What needs to be done → From the data, copy out every line in which the word "length" appears.

Data under study: Begin

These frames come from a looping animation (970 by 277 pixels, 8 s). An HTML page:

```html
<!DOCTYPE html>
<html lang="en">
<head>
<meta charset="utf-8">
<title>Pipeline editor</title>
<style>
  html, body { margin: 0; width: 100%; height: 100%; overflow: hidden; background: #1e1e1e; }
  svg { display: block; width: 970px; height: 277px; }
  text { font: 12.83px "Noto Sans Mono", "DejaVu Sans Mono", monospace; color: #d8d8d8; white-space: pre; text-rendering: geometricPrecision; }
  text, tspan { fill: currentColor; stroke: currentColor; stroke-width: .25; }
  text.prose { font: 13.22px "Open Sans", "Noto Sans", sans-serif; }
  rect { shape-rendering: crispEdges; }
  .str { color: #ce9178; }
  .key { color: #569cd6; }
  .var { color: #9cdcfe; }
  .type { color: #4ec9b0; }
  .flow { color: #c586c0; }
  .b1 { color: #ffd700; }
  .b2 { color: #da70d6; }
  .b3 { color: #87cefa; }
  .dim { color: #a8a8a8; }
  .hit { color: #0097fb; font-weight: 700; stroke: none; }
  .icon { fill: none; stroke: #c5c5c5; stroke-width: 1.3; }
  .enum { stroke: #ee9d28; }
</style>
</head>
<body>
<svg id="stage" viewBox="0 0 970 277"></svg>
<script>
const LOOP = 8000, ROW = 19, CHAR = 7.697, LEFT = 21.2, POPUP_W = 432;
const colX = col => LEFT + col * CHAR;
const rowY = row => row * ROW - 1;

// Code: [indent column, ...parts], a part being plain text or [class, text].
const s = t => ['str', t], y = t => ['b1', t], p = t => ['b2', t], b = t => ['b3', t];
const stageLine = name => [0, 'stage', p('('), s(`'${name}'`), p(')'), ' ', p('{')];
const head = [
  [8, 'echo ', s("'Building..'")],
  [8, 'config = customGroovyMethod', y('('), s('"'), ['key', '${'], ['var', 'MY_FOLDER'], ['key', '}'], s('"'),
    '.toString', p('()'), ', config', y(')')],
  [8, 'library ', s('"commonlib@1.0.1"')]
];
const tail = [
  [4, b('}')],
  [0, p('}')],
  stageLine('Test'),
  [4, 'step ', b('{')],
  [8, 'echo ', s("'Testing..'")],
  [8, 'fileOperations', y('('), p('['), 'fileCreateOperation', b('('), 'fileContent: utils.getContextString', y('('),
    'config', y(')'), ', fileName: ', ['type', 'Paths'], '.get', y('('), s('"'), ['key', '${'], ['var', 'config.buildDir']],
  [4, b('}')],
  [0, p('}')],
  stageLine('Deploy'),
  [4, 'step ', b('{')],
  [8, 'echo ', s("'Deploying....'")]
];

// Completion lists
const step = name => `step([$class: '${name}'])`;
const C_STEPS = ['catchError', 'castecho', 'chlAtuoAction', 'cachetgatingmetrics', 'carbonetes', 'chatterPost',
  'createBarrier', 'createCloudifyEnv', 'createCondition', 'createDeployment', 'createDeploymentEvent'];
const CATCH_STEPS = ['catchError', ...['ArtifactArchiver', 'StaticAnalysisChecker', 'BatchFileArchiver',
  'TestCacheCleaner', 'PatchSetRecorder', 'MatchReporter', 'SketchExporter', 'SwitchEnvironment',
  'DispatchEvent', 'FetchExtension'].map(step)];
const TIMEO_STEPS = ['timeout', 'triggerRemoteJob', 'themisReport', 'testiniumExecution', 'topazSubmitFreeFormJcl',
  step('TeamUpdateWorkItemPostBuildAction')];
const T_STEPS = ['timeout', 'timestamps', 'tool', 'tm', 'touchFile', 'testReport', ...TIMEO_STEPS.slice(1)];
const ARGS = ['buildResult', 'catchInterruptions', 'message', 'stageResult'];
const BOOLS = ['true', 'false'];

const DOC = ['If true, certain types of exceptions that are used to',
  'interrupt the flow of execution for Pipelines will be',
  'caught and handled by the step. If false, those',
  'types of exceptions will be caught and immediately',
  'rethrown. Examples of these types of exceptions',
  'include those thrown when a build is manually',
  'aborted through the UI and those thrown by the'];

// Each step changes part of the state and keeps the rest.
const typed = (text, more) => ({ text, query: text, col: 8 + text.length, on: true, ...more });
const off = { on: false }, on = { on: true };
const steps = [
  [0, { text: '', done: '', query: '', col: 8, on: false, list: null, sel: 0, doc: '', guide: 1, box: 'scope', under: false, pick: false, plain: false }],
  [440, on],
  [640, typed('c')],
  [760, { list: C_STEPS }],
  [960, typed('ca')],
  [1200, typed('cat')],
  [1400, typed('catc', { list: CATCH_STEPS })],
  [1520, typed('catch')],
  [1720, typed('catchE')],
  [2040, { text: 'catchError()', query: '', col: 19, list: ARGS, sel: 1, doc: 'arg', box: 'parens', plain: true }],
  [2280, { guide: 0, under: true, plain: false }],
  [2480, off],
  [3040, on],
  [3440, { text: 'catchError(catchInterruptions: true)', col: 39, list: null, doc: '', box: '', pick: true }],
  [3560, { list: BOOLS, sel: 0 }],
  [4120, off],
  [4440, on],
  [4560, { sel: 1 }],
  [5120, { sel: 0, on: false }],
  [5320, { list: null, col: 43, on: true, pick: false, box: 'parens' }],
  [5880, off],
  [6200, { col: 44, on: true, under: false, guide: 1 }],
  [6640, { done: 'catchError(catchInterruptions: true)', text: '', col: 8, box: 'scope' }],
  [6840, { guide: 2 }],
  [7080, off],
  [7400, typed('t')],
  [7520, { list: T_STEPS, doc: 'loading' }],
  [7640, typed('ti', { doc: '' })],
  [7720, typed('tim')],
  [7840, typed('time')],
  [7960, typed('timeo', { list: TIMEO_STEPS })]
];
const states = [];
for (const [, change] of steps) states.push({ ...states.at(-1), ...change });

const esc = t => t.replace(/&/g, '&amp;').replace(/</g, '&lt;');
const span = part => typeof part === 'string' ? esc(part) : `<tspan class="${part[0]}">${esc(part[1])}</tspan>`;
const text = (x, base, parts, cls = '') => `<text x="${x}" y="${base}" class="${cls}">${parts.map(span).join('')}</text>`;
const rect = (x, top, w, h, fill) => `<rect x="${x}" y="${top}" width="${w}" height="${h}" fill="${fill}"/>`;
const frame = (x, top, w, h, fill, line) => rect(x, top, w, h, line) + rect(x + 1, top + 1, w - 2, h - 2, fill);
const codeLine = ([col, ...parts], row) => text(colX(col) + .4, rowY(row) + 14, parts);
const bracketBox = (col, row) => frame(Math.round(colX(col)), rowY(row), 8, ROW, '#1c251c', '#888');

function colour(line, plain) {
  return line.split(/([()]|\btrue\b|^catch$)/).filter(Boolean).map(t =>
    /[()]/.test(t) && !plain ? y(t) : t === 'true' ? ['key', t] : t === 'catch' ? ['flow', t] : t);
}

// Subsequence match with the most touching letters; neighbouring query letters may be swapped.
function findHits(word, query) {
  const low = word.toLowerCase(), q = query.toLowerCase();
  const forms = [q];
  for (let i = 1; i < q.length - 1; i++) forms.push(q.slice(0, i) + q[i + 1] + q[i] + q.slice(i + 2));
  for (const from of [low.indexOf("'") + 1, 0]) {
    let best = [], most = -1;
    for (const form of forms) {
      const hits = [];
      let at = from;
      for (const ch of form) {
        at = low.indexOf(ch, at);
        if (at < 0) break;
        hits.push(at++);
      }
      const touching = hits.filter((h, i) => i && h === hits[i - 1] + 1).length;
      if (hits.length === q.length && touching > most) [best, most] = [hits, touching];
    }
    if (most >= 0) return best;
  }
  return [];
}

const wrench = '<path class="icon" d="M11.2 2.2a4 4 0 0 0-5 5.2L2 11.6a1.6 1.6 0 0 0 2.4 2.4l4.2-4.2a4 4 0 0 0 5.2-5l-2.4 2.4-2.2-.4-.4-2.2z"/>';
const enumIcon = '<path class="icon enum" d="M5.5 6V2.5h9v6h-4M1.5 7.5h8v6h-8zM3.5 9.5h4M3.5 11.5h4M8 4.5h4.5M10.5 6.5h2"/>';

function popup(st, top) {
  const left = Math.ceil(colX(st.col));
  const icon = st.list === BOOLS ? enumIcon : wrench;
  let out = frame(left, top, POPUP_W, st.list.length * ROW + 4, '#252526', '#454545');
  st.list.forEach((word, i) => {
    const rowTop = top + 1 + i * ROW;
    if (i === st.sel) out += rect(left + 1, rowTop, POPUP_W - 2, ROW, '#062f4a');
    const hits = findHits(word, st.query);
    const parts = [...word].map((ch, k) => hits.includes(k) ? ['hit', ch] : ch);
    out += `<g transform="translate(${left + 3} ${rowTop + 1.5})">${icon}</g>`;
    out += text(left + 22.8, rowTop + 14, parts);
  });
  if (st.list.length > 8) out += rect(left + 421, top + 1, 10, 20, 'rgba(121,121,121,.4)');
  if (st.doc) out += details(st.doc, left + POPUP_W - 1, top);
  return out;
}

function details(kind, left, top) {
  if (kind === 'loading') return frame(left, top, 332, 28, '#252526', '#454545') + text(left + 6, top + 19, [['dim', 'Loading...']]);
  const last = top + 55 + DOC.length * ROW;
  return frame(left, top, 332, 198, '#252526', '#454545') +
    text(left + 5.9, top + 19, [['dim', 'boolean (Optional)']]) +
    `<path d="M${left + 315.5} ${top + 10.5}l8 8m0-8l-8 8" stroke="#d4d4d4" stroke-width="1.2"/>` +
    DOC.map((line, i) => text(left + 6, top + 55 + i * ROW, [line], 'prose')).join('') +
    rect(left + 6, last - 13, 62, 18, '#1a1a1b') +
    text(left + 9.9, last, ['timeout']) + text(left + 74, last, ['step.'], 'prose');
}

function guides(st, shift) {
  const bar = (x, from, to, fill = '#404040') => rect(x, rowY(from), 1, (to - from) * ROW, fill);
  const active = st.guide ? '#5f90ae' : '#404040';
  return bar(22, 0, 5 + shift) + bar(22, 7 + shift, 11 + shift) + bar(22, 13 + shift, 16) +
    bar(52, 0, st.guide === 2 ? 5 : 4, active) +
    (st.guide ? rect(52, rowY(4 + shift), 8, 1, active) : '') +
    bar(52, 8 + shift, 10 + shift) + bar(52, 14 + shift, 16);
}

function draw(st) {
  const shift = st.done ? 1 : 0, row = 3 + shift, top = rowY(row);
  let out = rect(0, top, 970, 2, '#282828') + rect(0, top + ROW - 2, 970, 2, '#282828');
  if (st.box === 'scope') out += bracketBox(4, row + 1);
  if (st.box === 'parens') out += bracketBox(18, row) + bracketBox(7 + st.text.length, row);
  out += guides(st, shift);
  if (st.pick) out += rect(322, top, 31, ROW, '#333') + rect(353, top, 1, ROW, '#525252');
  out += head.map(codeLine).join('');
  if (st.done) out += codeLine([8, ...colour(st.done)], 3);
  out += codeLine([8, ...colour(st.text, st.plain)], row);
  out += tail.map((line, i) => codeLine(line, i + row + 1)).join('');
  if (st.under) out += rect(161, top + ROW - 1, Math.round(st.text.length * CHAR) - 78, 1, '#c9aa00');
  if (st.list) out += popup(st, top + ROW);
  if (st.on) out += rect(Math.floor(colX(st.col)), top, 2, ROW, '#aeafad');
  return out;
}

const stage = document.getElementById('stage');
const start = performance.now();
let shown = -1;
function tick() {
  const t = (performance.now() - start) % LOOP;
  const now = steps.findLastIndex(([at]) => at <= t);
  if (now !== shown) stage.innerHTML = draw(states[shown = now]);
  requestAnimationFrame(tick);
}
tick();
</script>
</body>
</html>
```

Data under study: End

Solution to the exercise →
const typed = (text, more) => ({ text, query: text, col: 8 + text.length, on: true, ...more });
  for (let i = 1; i < q.length - 1; i++) forms.push(q.slice(0, i) + q[i + 1] + q[i] + q.slice(i + 2));
      const touching = hits.filter((h, i) => i && h === hits[i - 1] + 1).length;
      if (hits.length === q.length && touching > most) [best, most] = [hits, touching];
  let out = frame(left, top, POPUP_W, st.list.length * ROW + 4, '#252526', '#454545');
  if (st.list.length > 8) out += rect(left + 421, top + 1, 10, 20, 'rgba(121,121,121,.4)');
  const last = top + 55 + DOC.length * ROW;
  if (st.box === 'parens') out += bracketBox(18, row) + bracketBox(7 + st.text.length, row);
  if (st.under) out += rect(161, top + ROW - 1, Math.round(st.text.length * CHAR) - 78, 1, '#c9aa00');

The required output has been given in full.